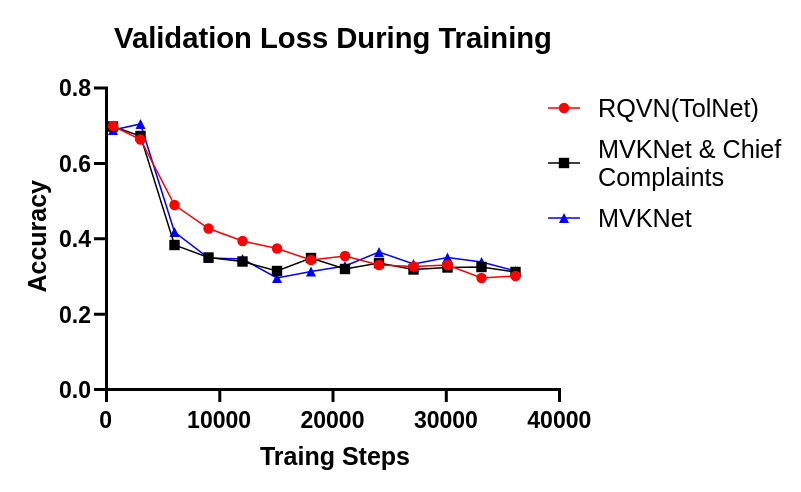
<!DOCTYPE html>
<html lang="en">
<head>
<meta charset="utf-8">
<title>Validation Loss During Training</title>
<style>
  :root {
    --paper: #fff;
    --ink: #000;
    --series-red: #f00;
    --series-black: #000;
    --series-blue: #00f;
  }
  * { box-sizing: border-box; margin: 0; padding: 0; }
  body {
    width: 801px;
    height: 492px;
    overflow: hidden;
    background: var(--paper);
    color: var(--ink);
    font-family: "Liberation Sans", Arial, sans-serif;
  }
  .chart {
    width: 801px;
    height: 492px;
    display: grid;
    grid-template-columns: 49px 42px 457px 253px;
    grid-template-rows: 76px 326px 36px 36px;
  }
  .chart-title, .x-title {
    grid-column: 1 / -1;
    width: 666px;
    text-align: center;
    font-weight: 700;
    white-space: nowrap;
  }
  .chart-title { grid-row: 1; font-size: 29.2px; line-height: 76px; }
  .x-title { grid-row: 4; padding-left: 4px; font-size: 25px; line-height: 36px; }
  .y-title {
    grid-area: 2 / 1;
    display: flex;
    align-items: center;
    padding: 0 0 5px 26px;
    font-size: 25px;
    font-weight: 700;
    line-height: 23px;
  }
  .y-title span { writing-mode: vertical-rl; transform: rotate(180deg); }
  .y-ticks, .x-ticks {
    list-style: none;
    font-size: 23px;
    font-weight: 700;
  }
  .y-ticks {
    grid-area: 2 / 2;
    display: flex;
    flex-direction: column;
    justify-content: space-between;
    align-items: flex-end;
    line-height: 24px;
  }
  .x-ticks {
    grid-row: 3;
    grid-column: 2 / -1;
    width: 567px;
    display: grid;
    grid-template-columns: repeat(5, 1fr);
    text-align: center;
    line-height: 36px;
  }
  .plot { grid-area: 2 / 3; width: 480px; height: 326px; overflow: visible; }
  .axes { fill: none; stroke: var(--ink); stroke-width: 3; }
  .series { fill: none; stroke-width: 1.5; }
  .red { stroke: var(--series-red); }
  .black { stroke: var(--series-black); }
  .blue { stroke: var(--series-blue); }
  .legend {
    grid-area: 2 / 4;
    list-style: none;
    display: flex;
    flex-direction: column;
    gap: 13px;
    padding-top: 18px;
    font-size: 25.2px;
    line-height: 28px;
    white-space: nowrap;
  }
  .legend li { display: flex; align-items: center; gap: 18px; }
  .legend svg { width: 32px; height: 14px; flex: none; }
  .red-dot { marker: url(#dot); }
  .black-square { marker: url(#square); }
  .blue-triangle { marker: url(#triangle); }
  .key { marker-start: none; marker-end: none; }
</style>
</head>
<body>
<figure class="chart">
  <h1 class="chart-title">Validation Loss During Training</h1>

  <div class="y-title"><span>Accuracy</span></div>
  <ul class="y-ticks">
    <li>0.8</li><li>0.6</li><li>0.4</li><li>0.2</li><li>0.0</li>
  </ul>

  <svg class="plot" viewBox="91 76 480 326" role="img" aria-label="Line chart of three models over training steps">
    <defs>
      <marker id="dot" markerUnits="userSpaceOnUse" markerWidth="12" markerHeight="12" refX="6" refY="6">
        <circle cx="6" cy="6" r="5.2" fill="var(--series-red)"/>
      </marker>
      <marker id="square" markerUnits="userSpaceOnUse" markerWidth="12" markerHeight="12" refX="6" refY="6">
        <rect x="0.8" y="0.8" width="10.4" height="10.4" fill="var(--series-black)"/>
      </marker>
      <marker id="triangle" markerUnits="userSpaceOnUse" markerWidth="12" markerHeight="12" refX="6" refY="6">
        <polygon points="6,1 11,11 1,11" fill="var(--series-blue)"/>
      </marker>
    </defs>
    <path class="axes" d="M94 88H106.5V389.5H561M94 163.4H106M94 238.8H106M94 314.2H106M94 389.5H106M106.5 389V402M219.8 389V402M333 389V402M446.3 389V402M559.5 389V402"/>
    <polyline class="series blue blue-triangle" points="113,130 140.5,124 174.5,232 208.5,258 242.5,259 277,278 311,271.5 345,266 379,252 413.5,264 447.5,257.5 481.5,262 515.5,271"/>
    <polyline class="series black black-square" points="113,126.5 140.5,136 174.5,245 208.5,257.5 242.5,261.5 277,271 311,258 345,269 379,263 413.5,269.5 447.5,267.5 481.5,267 515.5,272"/>
    <polyline class="series red red-dot" points="113,126 140.5,139.5 174.5,205 208.5,228.5 242.5,241 277,248.5 311,260 345,256 379,265 413.5,266.5 447.5,265 481.5,278 515.5,276"/>
  </svg>

  <ul class="x-ticks">
    <li>0</li><li>10000</li><li>20000</li><li>30000</li><li>40000</li>
  </ul>
  <div class="x-title">Traing Steps</div>

  <ul class="legend">
    <li>
      <svg viewBox="0 0 32 14" aria-hidden="true"><polyline class="series red red-dot key" points="0,7 16,7 32,7"/></svg>
      <span>RQVN(TolNet)</span>
    </li>
    <li>
      <svg viewBox="0 0 32 14" aria-hidden="true"><polyline class="series black black-square key" points="0,7 16,7 32,7"/></svg>
      <span>MVKNet &amp; Chief<br>Complaints</span>
    </li>
    <li>
      <svg viewBox="0 0 32 14" aria-hidden="true"><polyline class="series blue blue-triangle key" points="0,7 16,7 32,7"/></svg>
      <span>MVKNet</span>
    </li>
  </ul>
</figure>
</body>
</html>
────────────────
## Task statement:
Take the line that contains "<span>RQVN(TolNet)</span>" and each line after it down to the last of the records, and retype them exactly; add nothing else.

## Response:
      <span>RQVN(TolNet)</span>
    </li>
    <li>
      <svg viewBox="0 0 32 14" aria-hidden="true"><polyline class="series black black-square key" points="0,7 16,7 32,7"/></svg>
      <span>MVKNet &amp; Chief<br>Complaints</span>
    </li>
    <li>
      <svg viewBox="0 0 32 14" aria-hidden="true"><polyline class="series blue blue-triangle key" points="0,7 16,7 32,7"/></svg>
      <span>MVKNet</span>
    </li>
  </ul>
</figure>
</body>
</html>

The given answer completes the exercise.